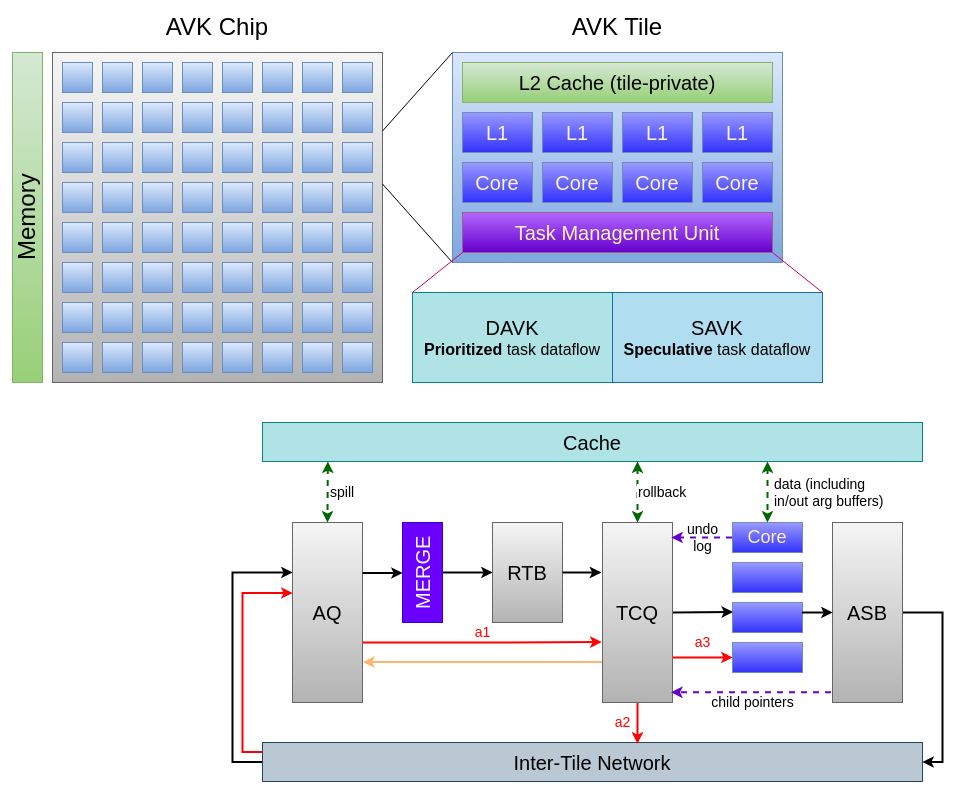
<!DOCTYPE html>
<html lang="en">
<head>
<meta charset="utf-8">
<title>AVK chip, tile and task management unit</title>
<style>
:root {
  --ink: #000;
  --cream: #fff2cc;
  --grey-line: #666;
  --grey: linear-gradient(#f5f5f5, #b3b3b3);
  --sky-line: #6c8ebf;
  --sky: linear-gradient(#dae8fc, #7ea6e0);
  --green-line: #82b366;
  --green: linear-gradient(#d5e8d4, #97d077);
  --core: linear-gradient(#9999ff, #3333ff);
  --unit: linear-gradient(#b266ff, #6600cc);
  --unit-line: #996185;
  --teal: #b0e3e6;
  --teal-line: #0e8088;
  --azure: #b1ddf0;
  --azure-line: #10739e;
  --slate: #bac8d3;
  --slate-line: #23445d;
  --violet: #6a00ff;
  --violet-line: #3700cc;
  --zoom: #cc0066;
  --red: #f00;
  --orange: #ffb570;
  --forest: #006600;
  --purple: #6600cc;
}
* { box-sizing: border-box; margin: 0; padding: 0; }
html, body { width: 964px; height: 794px; overflow: hidden; background: #fff; }
body { position: relative; font: 20px/24px "Liberation Sans", Arial, sans-serif; color: var(--ink); }
h2 { position: absolute; top: 12px; width: 330px; font-size: 24px; line-height: 30px; font-weight: 400; text-align: center; }
.chip-title { left: 52px; }
.tile-title { left: 452px; }
.box { display: flex; align-items: center; justify-content: center; padding-right: 1px; border: 1px solid var(--grey-line); white-space: nowrap; }
.node { position: absolute; }
.upright { writing-mode: vertical-rl; transform: rotate(180deg); padding: 1px 0 0; }

.memory { left: 12px; top: 52px; width: 31px; height: 331px; padding: 2px 0 0 2px; border-color: var(--green-line); background: linear-gradient(#97d077, #d5e8d4); font-size: 24px; }
.chip { left: 52px; top: 52px; width: 331px; height: 331px; padding: 9px; border: 1px solid var(--grey-line); background: var(--grey); display: grid; grid-template: repeat(8, 31px) / repeat(8, 31px); gap: 9px; }
.chip i { border: 1px solid var(--sky-line); background: var(--sky); }

.tile { left: 452px; top: 52px; width: 331px; height: 211px; padding: 9px; border: 1px solid var(--sky-line); background: var(--sky); display: grid; grid-template: repeat(4, 41px) / repeat(4, 71px); gap: 9px; }
.wide { grid-column: 1 / -1; }
.l2 { border-color: var(--green-line); background: var(--green); }
.core { border-color: var(--sky-line); background: var(--core); color: var(--cream); }
.tmu { border-color: var(--unit-line); background: var(--unit); color: var(--cream); }

.modes { left: 412px; top: 292px; width: 411px; height: 91px; display: flex; }
.mode { flex-direction: column; font-size: 16px; line-height: 19px; }
.mode h3 { font-size: 20px; line-height: 24px; font-weight: 400; }
.prioritized { width: 201px; border-color: var(--teal-line); background: var(--teal); }
.speculative { width: 211px; margin-left: -1px; border-color: var(--azure-line); background: var(--azure); }

.bar { left: 262px; width: 661px; height: 40px; padding-top: 1px; }
.cache { top: 422px; border-color: var(--teal-line); background: var(--teal); }
.network { top: 742px; border-color: var(--slate-line); background: var(--slate); }
.queue { top: 522px; width: 71px; height: 181px; background: var(--grey); }
.aq { left: 292px; }
.tcq { left: 602px; }
.asb { left: 832px; }
.rtb { left: 492px; height: 101px; }
.merge { left: 402px; top: 522px; width: 41px; height: 101px; border-color: var(--violet-line); background: var(--violet); color: #fff; }
.cores { left: 732px; top: 522px; width: 71px; display: grid; grid-auto-rows: 31px; gap: 9px; font-size: 18px; }
.cores .core { padding-bottom: 1px; }

.wires { position: absolute; left: 0; top: 0; }
.wires path { fill: none; stroke-width: 2; }
.zoom path { stroke: var(--ink); stroke-width: 1; }
.zoom .unit-zoom { stroke: var(--zoom); }
.flow { stroke: var(--ink); marker-end: url(#tip-ink); }
.wires .task { stroke: var(--red); marker-end: url(#tip-red); }
.wires .reply { stroke: var(--orange); marker-end: url(#tip-orange); }
.wires .memory-link { stroke: var(--forest); stroke-dasharray: 6 6; marker-start: url(#tip-forest); marker-end: url(#tip-forest); }
.wires .record { stroke: var(--purple); stroke-dasharray: 6 6; marker-end: url(#tip-purple); }

.label { position: absolute; font-size: 14px; line-height: 17px; white-space: nowrap; }
.centred { transform: translateX(-50%); text-align: center; }
.red { color: var(--red); }
.plate { padding-left: 1px; background: #fff; }
</style>
</head>
<body>
<h2 class="chip-title">AVK Chip</h2>
<h2 class="tile-title">AVK Tile</h2>

<div class="node box upright memory">Memory</div>
<div class="node chip">
  <i></i><i></i><i></i><i></i><i></i><i></i><i></i><i></i>
  <i></i><i></i><i></i><i></i><i></i><i></i><i></i><i></i>
  <i></i><i></i><i></i><i></i><i></i><i></i><i></i><i></i>
  <i></i><i></i><i></i><i></i><i></i><i></i><i></i><i></i>
  <i></i><i></i><i></i><i></i><i></i><i></i><i></i><i></i>
  <i></i><i></i><i></i><i></i><i></i><i></i><i></i><i></i>
  <i></i><i></i><i></i><i></i><i></i><i></i><i></i><i></i>
  <i></i><i></i><i></i><i></i><i></i><i></i><i></i><i></i>
</div>

<div class="node tile">
  <div class="box l2 wide">L2 Cache (tile-private)</div>
  <div class="box core">L1</div><div class="box core">L1</div><div class="box core">L1</div><div class="box core">L1</div>
  <div class="box core">Core</div><div class="box core">Core</div><div class="box core">Core</div><div class="box core">Core</div>
  <div class="box tmu wide">Task Management Unit</div>
</div>

<div class="node modes">
  <div class="box mode prioritized"><h3>DAVK</h3><p><b>Prioritized</b> task dataflow</p></div>
  <div class="box mode speculative"><h3>SAVK</h3><p><b>Speculative</b> task dataflow</p></div>
</div>

<div class="node box bar cache">Cache</div>
<div class="node box queue aq">AQ</div>
<div class="node box upright merge">MERGE</div>
<div class="node box queue rtb">RTB</div>
<div class="node box queue tcq">TCQ</div>
<div class="node cores">
  <div class="box core">Core</div>
  <div class="box core"></div>
  <div class="box core"></div>
  <div class="box core"></div>
</div>
<div class="node box queue asb">ASB</div>
<div class="node box bar network">Inter-Tile Network</div>

<svg class="wires" width="964" height="794" viewBox="0 0 964 794" aria-hidden="true">
  <defs>
    <path id="tip" d="M12 6 0 0 3 6 0 12z" style="stroke:none;fill:inherit"/>
    <marker id="tip-ink" markerUnits="userSpaceOnUse" markerWidth="12" markerHeight="12" refX="9.3" refY="6" orient="auto"><use href="#tip" fill="#000"/></marker>
    <marker id="tip-red" markerUnits="userSpaceOnUse" markerWidth="12" markerHeight="12" refX="9.3" refY="6" orient="auto"><use href="#tip" fill="#f00"/></marker>
    <marker id="tip-orange" markerUnits="userSpaceOnUse" markerWidth="12" markerHeight="12" refX="9.3" refY="6" orient="auto"><use href="#tip" fill="#ffb570"/></marker>
    <marker id="tip-forest" markerUnits="userSpaceOnUse" markerWidth="12" markerHeight="12" refX="5.4" refY="6" orient="auto-start-reverse"><use href="#tip" fill="#006600"/></marker>
    <marker id="tip-purple" markerUnits="userSpaceOnUse" markerWidth="12" markerHeight="12" refX="9.3" refY="6" orient="auto"><use href="#tip" fill="#6600cc"/></marker>
  </defs>
  <g class="zoom">
    <path d="M382.5 131 452.5 52.5M382.5 184 452.5 262.5"/>
    <path class="unit-zoom" d="M462.5 252.5 412.5 292.5M772.5 252.5 822.5 292.5"/>
  </g>
  <path class="memory-link" d="M327.8 468 327.5 516"/>
  <path class="memory-link" d="M637.5 468V516"/>
  <path class="memory-link" d="M767.5 468V516"/>
  <path class="flow" d="M362.5 573H400"/>
  <path class="flow" d="M443 572.5H490"/>
  <path class="flow" d="M562.5 572.5H598.6"/>
  <path class="flow" d="M673 612.5 730.4 612"/>
  <path class="flow" d="M802 612.5H830"/>
  <path class="flow" d="M903 612.5H942.5V762H925"/>
  <path class="flow" d="M262 762H232.5V572.5H290"/>
  <path class="task" d="M262 752H242.5V593H290"/>
  <path class="task" d="M363 642.5H500L599 642"/>
  <path class="task" d="M673 657.5H730"/>
  <path class="task" d="M637.5 703V741"/>
  <path class="reply" d="M602 662H365.7"/>
  <path class="record" d="M732 537.5H674"/>
  <path class="record" d="M831 692.3H673.7"/>
</svg>

<p class="label" style="left:330px;top:484px">spill</p>
<p class="label plate" style="left:637px;top:484px">rollback</p>
<p class="label" style="left:774px;top:476px">data (including<br>in/out arg buffers)</p>
<p class="label centred" style="left:702.5px;top:521px">undo<br>log</p>
<p class="label centred" style="left:752.5px;top:694px">child pointers</p>
<p class="label centred red" style="left:482.5px;top:624px">a1</p>
<p class="label centred red" style="left:622.5px;top:714px">a2</p>
<p class="label centred red" style="left:702.5px;top:634px">a3</p>
</body>
</html>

_ _ _ _ _ _ _

→ TASK PROMPT
Whenever the string "teal" shows up in a line of the records, copy that line.

→ FINISHED EXERCISE
  --teal: #b0e3e6;
  --teal-line: #0e8088;
.prioritized { width: 201px; border-color: var(--teal-line); background: var(--teal); }
.cache { top: 422px; border-color: var(--teal-line); background: var(--teal); }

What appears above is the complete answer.